I need every line of the material below that includes the string "fragColor".
====== Available data ======
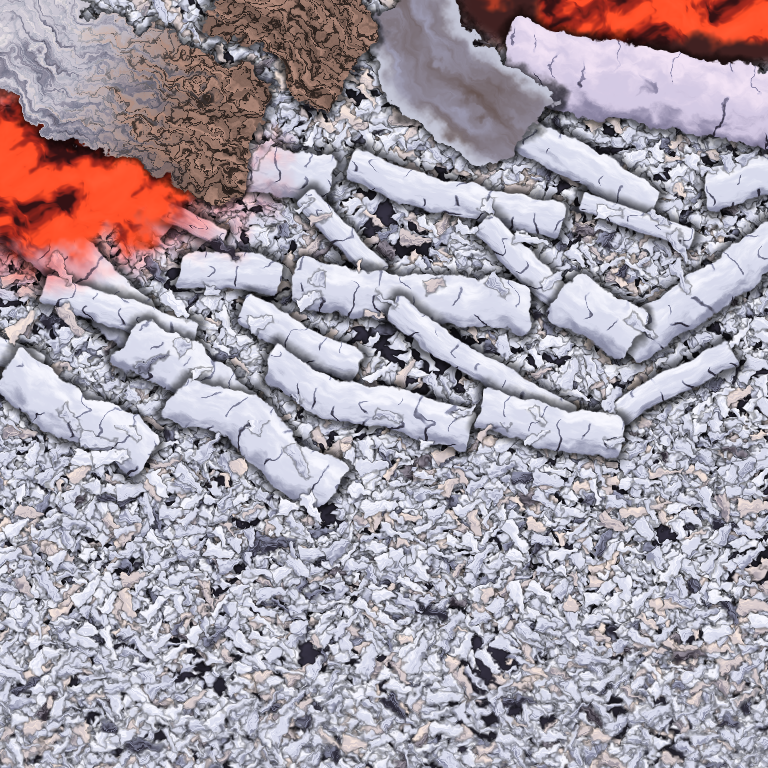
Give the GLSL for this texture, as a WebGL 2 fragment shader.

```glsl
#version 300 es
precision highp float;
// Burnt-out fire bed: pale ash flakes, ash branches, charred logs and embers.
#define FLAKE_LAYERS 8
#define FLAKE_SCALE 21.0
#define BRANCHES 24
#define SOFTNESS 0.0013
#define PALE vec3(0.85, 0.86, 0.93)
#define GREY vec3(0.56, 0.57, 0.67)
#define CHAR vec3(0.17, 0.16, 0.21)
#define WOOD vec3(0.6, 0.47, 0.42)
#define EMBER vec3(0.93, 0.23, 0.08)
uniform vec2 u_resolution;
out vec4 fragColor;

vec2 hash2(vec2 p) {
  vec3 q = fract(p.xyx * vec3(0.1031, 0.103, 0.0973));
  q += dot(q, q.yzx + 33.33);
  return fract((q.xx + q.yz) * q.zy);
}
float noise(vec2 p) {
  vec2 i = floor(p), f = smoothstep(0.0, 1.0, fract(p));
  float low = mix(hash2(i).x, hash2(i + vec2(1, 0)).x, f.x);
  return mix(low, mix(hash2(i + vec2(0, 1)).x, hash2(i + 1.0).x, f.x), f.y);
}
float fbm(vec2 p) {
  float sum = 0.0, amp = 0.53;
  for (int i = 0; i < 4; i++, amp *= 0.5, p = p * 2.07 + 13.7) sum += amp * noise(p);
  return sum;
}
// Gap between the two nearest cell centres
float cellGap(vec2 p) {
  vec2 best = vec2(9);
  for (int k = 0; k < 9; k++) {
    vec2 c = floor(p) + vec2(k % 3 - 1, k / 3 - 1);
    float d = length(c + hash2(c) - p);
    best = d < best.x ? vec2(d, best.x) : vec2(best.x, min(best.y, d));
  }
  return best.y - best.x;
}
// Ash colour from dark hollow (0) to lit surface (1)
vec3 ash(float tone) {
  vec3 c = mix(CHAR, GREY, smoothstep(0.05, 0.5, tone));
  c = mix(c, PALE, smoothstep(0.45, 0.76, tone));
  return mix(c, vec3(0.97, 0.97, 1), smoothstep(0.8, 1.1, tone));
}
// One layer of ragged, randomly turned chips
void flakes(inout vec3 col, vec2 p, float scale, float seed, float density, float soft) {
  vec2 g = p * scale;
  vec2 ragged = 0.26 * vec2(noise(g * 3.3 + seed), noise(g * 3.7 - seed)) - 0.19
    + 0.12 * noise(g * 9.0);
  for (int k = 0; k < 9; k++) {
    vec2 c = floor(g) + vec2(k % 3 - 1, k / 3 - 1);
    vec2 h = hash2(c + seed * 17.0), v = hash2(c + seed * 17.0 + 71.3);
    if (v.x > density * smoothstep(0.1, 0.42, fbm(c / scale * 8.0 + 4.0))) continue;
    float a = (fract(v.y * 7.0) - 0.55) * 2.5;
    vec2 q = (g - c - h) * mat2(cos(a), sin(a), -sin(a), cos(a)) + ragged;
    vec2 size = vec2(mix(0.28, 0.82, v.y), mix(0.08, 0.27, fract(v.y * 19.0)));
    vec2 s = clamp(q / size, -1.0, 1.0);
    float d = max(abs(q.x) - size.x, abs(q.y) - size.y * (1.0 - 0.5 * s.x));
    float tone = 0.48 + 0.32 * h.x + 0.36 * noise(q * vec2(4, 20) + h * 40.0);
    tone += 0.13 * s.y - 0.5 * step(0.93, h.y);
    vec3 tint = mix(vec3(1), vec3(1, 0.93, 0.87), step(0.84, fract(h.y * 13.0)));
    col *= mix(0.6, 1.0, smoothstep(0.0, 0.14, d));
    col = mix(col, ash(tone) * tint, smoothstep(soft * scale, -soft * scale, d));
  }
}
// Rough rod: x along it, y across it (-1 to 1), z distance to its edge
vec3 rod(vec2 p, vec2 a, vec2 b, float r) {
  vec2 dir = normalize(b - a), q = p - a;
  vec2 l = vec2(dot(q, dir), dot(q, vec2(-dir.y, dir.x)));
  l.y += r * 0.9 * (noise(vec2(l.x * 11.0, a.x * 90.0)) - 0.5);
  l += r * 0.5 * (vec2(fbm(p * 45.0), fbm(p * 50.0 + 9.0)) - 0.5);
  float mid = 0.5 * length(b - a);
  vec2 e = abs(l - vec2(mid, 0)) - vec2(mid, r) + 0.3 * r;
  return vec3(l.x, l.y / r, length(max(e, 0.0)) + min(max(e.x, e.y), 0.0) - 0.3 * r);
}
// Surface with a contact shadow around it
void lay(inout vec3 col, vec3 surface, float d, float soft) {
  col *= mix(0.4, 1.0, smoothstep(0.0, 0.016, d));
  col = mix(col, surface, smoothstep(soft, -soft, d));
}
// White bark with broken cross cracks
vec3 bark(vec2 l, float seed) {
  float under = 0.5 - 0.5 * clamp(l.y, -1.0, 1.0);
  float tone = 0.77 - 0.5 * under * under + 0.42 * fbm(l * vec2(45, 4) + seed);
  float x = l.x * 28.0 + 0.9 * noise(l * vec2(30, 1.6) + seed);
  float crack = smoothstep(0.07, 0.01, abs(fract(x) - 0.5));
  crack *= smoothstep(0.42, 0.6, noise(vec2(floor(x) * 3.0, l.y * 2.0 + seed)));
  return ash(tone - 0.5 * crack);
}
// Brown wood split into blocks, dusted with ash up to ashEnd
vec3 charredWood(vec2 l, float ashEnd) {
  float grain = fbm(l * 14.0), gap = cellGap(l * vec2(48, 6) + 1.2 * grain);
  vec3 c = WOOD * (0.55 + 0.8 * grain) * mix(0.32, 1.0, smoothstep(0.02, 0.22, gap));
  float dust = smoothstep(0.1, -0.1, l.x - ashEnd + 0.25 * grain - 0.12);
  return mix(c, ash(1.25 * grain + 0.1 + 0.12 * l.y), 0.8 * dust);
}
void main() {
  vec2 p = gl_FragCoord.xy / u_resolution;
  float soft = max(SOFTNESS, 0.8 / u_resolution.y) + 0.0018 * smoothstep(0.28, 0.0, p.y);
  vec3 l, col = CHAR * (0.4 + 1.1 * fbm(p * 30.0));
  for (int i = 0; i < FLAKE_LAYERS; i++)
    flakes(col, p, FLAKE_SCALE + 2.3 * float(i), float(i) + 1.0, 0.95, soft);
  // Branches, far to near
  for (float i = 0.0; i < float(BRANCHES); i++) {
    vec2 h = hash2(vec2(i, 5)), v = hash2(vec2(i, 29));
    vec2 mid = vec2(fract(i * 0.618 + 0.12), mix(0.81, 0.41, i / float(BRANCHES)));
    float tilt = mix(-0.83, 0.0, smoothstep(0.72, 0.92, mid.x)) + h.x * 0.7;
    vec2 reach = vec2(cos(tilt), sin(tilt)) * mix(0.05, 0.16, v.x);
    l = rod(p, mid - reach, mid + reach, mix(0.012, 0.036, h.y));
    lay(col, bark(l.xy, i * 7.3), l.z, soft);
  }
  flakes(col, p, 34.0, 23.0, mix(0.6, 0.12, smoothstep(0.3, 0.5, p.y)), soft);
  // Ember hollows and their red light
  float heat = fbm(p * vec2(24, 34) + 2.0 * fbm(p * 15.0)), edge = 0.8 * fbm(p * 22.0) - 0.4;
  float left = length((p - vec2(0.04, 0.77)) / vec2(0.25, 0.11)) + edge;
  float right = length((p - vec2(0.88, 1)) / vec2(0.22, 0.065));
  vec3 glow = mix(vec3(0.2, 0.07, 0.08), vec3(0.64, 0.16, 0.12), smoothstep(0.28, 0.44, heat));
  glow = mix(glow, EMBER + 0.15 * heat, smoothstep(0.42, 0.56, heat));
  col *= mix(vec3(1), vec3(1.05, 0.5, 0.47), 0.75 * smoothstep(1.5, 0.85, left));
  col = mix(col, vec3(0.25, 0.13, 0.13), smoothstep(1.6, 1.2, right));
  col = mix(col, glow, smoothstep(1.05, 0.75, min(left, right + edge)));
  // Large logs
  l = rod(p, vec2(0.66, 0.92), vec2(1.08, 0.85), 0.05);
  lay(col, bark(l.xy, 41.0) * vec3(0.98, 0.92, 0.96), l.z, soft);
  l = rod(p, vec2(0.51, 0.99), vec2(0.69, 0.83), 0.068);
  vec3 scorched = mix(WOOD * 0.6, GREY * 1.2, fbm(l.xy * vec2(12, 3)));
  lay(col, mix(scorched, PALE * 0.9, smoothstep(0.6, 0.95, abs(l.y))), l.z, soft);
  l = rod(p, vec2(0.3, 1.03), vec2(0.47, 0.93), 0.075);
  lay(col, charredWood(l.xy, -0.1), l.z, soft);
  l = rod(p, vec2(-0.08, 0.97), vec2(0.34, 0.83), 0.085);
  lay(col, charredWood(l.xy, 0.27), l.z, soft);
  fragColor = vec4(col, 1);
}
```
======
====== Available data ======
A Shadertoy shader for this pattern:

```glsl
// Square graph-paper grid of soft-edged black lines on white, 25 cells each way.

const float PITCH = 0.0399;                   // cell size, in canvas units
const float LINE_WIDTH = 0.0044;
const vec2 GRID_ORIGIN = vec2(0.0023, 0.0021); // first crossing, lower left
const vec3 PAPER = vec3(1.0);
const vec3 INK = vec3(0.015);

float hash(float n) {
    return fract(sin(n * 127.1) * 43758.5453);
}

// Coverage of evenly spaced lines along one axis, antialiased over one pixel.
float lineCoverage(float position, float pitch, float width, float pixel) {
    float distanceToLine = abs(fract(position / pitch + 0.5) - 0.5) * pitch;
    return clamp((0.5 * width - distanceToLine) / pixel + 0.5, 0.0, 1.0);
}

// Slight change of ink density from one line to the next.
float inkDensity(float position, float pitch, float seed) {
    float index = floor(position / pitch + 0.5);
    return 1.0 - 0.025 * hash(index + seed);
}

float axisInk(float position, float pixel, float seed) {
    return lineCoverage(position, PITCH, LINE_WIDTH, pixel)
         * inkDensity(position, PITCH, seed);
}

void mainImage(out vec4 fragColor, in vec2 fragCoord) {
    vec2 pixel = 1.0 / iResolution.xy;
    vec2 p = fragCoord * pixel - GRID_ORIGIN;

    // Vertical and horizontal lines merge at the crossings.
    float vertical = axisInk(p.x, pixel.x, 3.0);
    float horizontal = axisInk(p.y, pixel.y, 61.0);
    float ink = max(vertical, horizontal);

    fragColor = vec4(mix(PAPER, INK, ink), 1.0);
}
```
======
*Written answer*
out vec4 fragColor;
  fragColor = vec4(col, 1);
void mainImage(out vec4 fragColor, in vec2 fragCoord) {
    fragColor = vec4(mix(PAPER, INK, ink), 1.0);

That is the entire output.